fundamental properties. Perimeter scientists work to
understand the properties of quantum information and study which
information processing tasks are now feasible, and which are infeasible
or impossible. This includes quantum cryptography, which studies the trade-
off between information extraction and disturbance, and its applications. It
also includes research in quantum error correction, which develops methods
for protecting information against decoherence.
Postdoctoral Researcher Akimasa Miyake may have found a naturally occurring platform for a
scalable quantum computer.
Quantum computers rely on entangled particles in order to process information. Entanglement
occurs when particles – subatomic, atomic, or molecular – physically interact with one another
in ways that give them common quantum properties. Not all entangled states are the same,
though. Some occur naturally. Others must be painstakingly created. Some states work for
quantum computing. Others do not.
Measurement-based quantum computation requires a system of entangled particles in a special
condition known as a “universal resource state.” Researchers used to think that this state could
only be achieved through difficult, artificial means and by exercising painstaking control over the
particles in a quantum system.

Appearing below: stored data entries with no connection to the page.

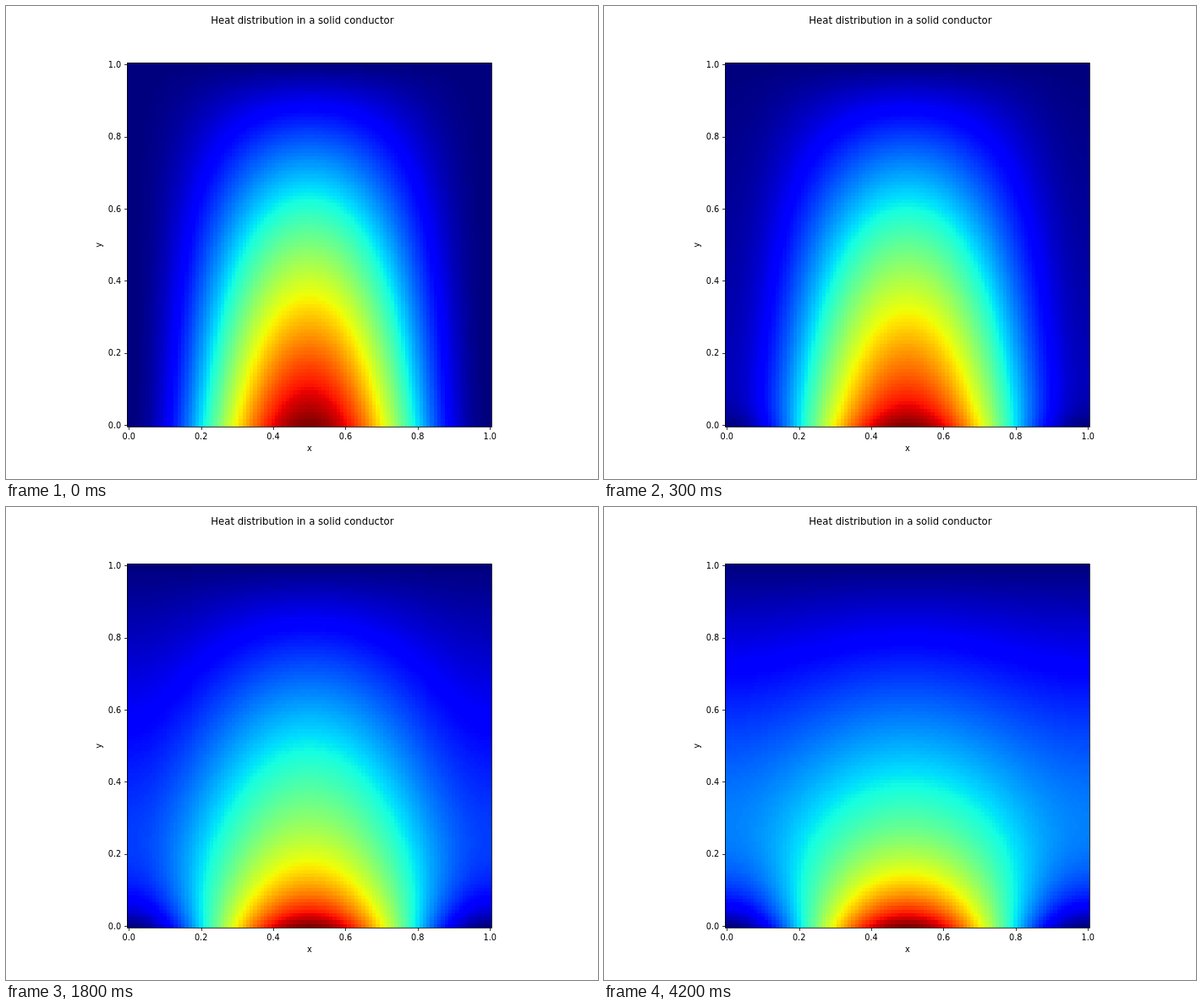
An HTML page with a canvas for the animation above (5100 ms loop, 700 by 560 pixels).

```html
<!DOCTYPE html>
<html lang="en">
<head>
<meta charset="utf-8">
<title>Heat distribution</title>
<style>
  html, body { margin: 0; width: 100%; height: 100%; overflow: hidden; background: #fff; }
  canvas { position: absolute; left: 143px; top: 67px; width: 431px; height: 431px; image-rendering: pixelated; }
  svg { position: absolute; left: 0; top: 0; }
  text { font: 9.722px "DejaVu Sans", sans-serif; text-anchor: middle; }
  .title { font-size: 11.667px; }
  .yTick { text-anchor: end; }
  path { fill: none; stroke: #000; stroke-width: .8; }
</style>
</head>
<body>
<canvas id="field" width="101" height="101"></canvas>
<svg id="axes" width="700" height="560">
  <text class="title" x="350.4" y="21">Heat distribution in a solid conductor</text>
  <text x="358.8" y="527">x</text>
  <text transform="translate(113 282.8) rotate(-90)">y</text>
  <path d="M143.5 67.5H574.5V498.5H143.5Z"/>
</svg>
<script>
const N = 101, LOOP = 5100, STEP = 100, MODES = 40;
const DIFFUSION = 0.00111; // diffusivity times the time per step
const { PI, sin, cos, sinh, exp, floor, min, max } = Math;

const axes = document.getElementById('axes');
const ctx = document.getElementById('field').getContext('2d');
const image = ctx.createImageData(N, N);

function add(tag, attrs, text = '') {
  const node = document.createElementNS('http://www.w3.org/2000/svg', tag);
  for (const key in attrs) node.setAttribute(key, attrs[key]);
  node.textContent = text;
  axes.append(node);
}

for (let i = 0; i <= 5; i++) {
  const label = (i / 5).toFixed(1);
  const x = 145.28 + i * 85.39, y = 496.27 - i * 85.39;
  add('path', { d: `M${floor(x + .5) + .5} 498.5v3.4M143.5 ${floor(y + .5) + .5}h-3.4` });
  add('text', { x, y: 513 }, label);
  add('text', { x: 136.2, y: Math.round(y + 3.6), class: 'yTick' }, label);
}

// Colour ramp: dark blue, blue, cyan, yellow, red, dark red
const ramp = (v, a, b) => min(1, max(0, (v - a) / (b - a)));
const palette = Array.from({ length: 256 }, (_, i) => {
  const v = i / 255;
  return [
    ramp(v, .35, .66) - ramp(v, .89, 1) / 2,
    ramp(v, .125, .375) - ramp(v, .64, .91),
    .5 + ramp(v, 0, .11) / 2 - ramp(v, .34, .65)
  ].map(c => floor(c * 255));
});

// Cosine-mode amplitude at height y: steady profile plus decaying sine modes
function amplitude(y, step) {
  let sum = sinh(2 * PI * (1 - y)) / sinh(2 * PI);
  for (let n = 1; n <= MODES; n++) {
    const k = n * n + 4;
    sum += 8 / (PI * n * k) * exp(-DIFFUSION * PI * PI * k * step) * sin(n * PI * y);
  }
  return sum;
}

function draw(step) {
  for (let row = 0, p = 0; row < N; row++) {
    const y = 1 - row / (N - 1);
    const g = amplitude(y, step);
    for (let col = 0; col < N; col++, p += 4) {
      const heat = (1 - y - cos(2 * PI * col / (N - 1)) * g) / 2;
      const index = min(255, max(0, floor(heat * 256 + 1e-6)));
      image.data.set(palette[index], p);
      image.data[p + 3] = 255;
    }
  }
  ctx.putImageData(image, 0, 0);
}

let shown = -1;
function tick() {
  const step = floor(performance.now() % LOOP / STEP);
  if (step !== shown) draw(shown = step);
  requestAnimationFrame(tick);
}
tick();
</script>
</body>
</html>
```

Miyake showed that quantum systems with universal resource states could occur naturally. He
was studying a quantum model that had previously been of interest primarily to condensed
matter physicists and that shares some properties with known real-world systems. He found
that this theoretical model could act as a universal resource state, raising the hope of finding a
naturally-occurring material with the same property.
One surprising by-product of quantum computing may be better telescopes.
One of the primary areas of study for quantum information researchers concerns moving quantum
states around and protecting them against errors. A branch of telescopy called interferometry
relies on those same capacities. An interferometer consists of an array of two or more telescopes,
all collecting electromagnetic radiation from the same target of observation. When observers
combine these readings, the discrepancies from one location to another create interference
patterns that can be decoded into an ultra-high resolution image. Increasing the distance
between dishes increases the resolution. Because radiowaves are abundant, interferometry